Recorded to a Tascam, the aesthetic of the album reminds me of the early Elephant 6 records by Beulah, The Apples In Stereo and Neutral Milk Hotel. It’s sort of geeky pop fun at its core with cheap sounding keyboards and some free jazz horns interspersed into its pure pop.
Mark Chester may be one of the most prolific fellows you’ve never heard of. He’s released three albums in past three years under his solo moniker the Dublin, Ireland based Ginnels(Ginnels, according to my Merriam-Webster is a narrow passage way between two buildings). His last album was the sprawling 20 song Crowns which Chester said was inspired by records like 69 Love Songs, Sandinista and Bee Thousand. The problem was that all of the releases were digital only with the exception of one which was also released as a cassette. If you release a record into the ether does anyone hear it? Sure, a few people do but is it taken seriously? Can you truly love a digital download?
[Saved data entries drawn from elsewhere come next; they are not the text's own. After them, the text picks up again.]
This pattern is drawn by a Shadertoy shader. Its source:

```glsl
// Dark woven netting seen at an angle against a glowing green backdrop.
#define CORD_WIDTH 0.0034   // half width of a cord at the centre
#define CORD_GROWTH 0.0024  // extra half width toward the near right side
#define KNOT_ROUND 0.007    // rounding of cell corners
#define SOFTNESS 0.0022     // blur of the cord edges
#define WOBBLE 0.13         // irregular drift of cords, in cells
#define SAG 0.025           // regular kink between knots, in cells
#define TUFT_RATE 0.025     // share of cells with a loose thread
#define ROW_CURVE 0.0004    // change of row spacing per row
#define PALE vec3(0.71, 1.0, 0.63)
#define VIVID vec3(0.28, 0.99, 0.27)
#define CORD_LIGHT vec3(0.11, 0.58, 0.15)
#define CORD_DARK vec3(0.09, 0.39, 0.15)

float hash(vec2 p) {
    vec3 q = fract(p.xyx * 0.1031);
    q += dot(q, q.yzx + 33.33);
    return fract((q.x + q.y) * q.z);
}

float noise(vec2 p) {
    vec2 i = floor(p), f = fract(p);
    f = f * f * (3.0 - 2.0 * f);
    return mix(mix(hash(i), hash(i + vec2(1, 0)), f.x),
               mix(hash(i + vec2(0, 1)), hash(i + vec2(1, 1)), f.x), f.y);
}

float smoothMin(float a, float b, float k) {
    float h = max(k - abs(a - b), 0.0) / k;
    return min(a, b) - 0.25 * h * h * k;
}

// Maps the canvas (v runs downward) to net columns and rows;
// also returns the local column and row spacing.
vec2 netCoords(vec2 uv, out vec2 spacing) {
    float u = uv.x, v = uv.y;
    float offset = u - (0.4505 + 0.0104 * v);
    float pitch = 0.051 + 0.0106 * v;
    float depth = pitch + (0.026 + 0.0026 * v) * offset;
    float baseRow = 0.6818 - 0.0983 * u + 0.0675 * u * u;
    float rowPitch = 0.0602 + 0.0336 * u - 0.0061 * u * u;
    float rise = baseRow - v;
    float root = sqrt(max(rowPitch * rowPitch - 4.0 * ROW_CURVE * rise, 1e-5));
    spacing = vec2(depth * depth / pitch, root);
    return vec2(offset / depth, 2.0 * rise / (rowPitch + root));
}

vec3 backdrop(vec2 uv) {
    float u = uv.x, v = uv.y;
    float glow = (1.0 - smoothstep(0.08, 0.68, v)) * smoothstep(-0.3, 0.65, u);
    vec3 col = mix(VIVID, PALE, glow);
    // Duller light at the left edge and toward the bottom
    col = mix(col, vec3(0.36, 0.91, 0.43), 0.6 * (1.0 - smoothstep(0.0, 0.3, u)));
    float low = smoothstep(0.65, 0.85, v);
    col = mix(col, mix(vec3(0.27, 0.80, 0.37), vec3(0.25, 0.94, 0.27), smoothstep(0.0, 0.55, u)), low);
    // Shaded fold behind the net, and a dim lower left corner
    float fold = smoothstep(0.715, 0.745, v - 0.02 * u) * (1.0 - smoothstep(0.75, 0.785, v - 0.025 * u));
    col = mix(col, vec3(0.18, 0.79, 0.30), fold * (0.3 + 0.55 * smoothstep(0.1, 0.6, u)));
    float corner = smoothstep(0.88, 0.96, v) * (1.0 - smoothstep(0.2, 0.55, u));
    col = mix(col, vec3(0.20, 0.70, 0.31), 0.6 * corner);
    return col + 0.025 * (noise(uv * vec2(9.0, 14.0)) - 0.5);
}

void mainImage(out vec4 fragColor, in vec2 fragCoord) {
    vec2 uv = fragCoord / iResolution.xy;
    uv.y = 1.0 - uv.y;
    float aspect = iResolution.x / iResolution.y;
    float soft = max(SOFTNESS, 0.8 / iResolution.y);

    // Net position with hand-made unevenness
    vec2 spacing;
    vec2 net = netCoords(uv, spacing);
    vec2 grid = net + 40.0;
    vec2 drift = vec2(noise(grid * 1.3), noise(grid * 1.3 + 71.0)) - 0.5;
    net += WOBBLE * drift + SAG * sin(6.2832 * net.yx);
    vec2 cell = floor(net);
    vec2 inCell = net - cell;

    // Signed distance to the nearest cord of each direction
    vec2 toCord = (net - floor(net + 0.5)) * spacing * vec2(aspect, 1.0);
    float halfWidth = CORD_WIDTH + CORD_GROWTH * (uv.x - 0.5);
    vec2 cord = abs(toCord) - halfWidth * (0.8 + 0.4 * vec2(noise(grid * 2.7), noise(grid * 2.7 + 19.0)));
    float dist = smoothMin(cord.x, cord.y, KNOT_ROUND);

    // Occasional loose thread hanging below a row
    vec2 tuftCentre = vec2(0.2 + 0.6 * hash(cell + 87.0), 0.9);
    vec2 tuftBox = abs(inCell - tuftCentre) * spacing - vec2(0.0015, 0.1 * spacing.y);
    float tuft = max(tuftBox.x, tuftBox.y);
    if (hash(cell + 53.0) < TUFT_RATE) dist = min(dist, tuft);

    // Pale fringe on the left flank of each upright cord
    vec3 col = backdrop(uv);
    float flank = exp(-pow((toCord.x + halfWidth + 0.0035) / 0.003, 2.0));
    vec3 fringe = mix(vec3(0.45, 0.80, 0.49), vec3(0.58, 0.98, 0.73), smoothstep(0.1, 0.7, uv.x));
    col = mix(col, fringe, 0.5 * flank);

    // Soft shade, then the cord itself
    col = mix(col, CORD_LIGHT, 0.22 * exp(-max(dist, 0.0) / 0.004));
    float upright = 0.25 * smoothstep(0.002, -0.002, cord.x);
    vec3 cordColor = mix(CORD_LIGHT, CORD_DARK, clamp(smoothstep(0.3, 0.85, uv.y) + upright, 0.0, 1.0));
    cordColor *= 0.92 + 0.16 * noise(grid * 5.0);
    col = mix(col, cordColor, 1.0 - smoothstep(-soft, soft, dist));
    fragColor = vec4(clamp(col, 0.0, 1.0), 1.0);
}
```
Chester no longer has to worry about questions like those because the Spanish label Tenorio Cotobade has just released Plumes on vinyl. Plumes collects songs from all three of Ginnels albums and slaps them onto a big piece of plastic so you can consummate your love these songs which have much in common with the likes of the Apples in Stereo, Salako, Neutral Milk Hotel, The Bats, and the Clean. Chester seems to be a bottomless well of them too. It’s like Like some mad scientist injected him with a serum that produces highly melodic, introspective, jangly compositions. Chester though adds a touch of weariness to this formula that makes them hold more weight than your standard caffeinated New Zealand loving indie band of today.
More Seattle goodness, this time from the friendly neighborhood Neighbors who are about to release their second album on Lost Sound Tapes. The easy reference point of Neighbors is Pavement, and I’m sure the band intend it, but their new album John In Babeland is not just paint by numbers. Pavement weren’t created in a vacuum, and Neighbors have more than just one single influence. Since I don’t personally know them I couldn’t tell you what they are, but bands like Firehose, REM, Camper van Beethoven, Neutral Milk Hotel and Hefner all come to mind. John In Babeland is their second album and vastly improves on their first record Puros Exitos, which had some good moments, but was really a young band kind of feeling its way around.
The album is named for their now departed bassist and a sex shop here in Seattle. Besides sex, the album exudes an easy confidence. Its 12 songs are quirky and immediately likable. Sometimes you think they’re punks, sometimes they’re arty smart-asses and other times they give the impression that they’re crusty hippies. Those three things (plus the sex) of course, are the main ingredients of most of the great bands throughout rock history.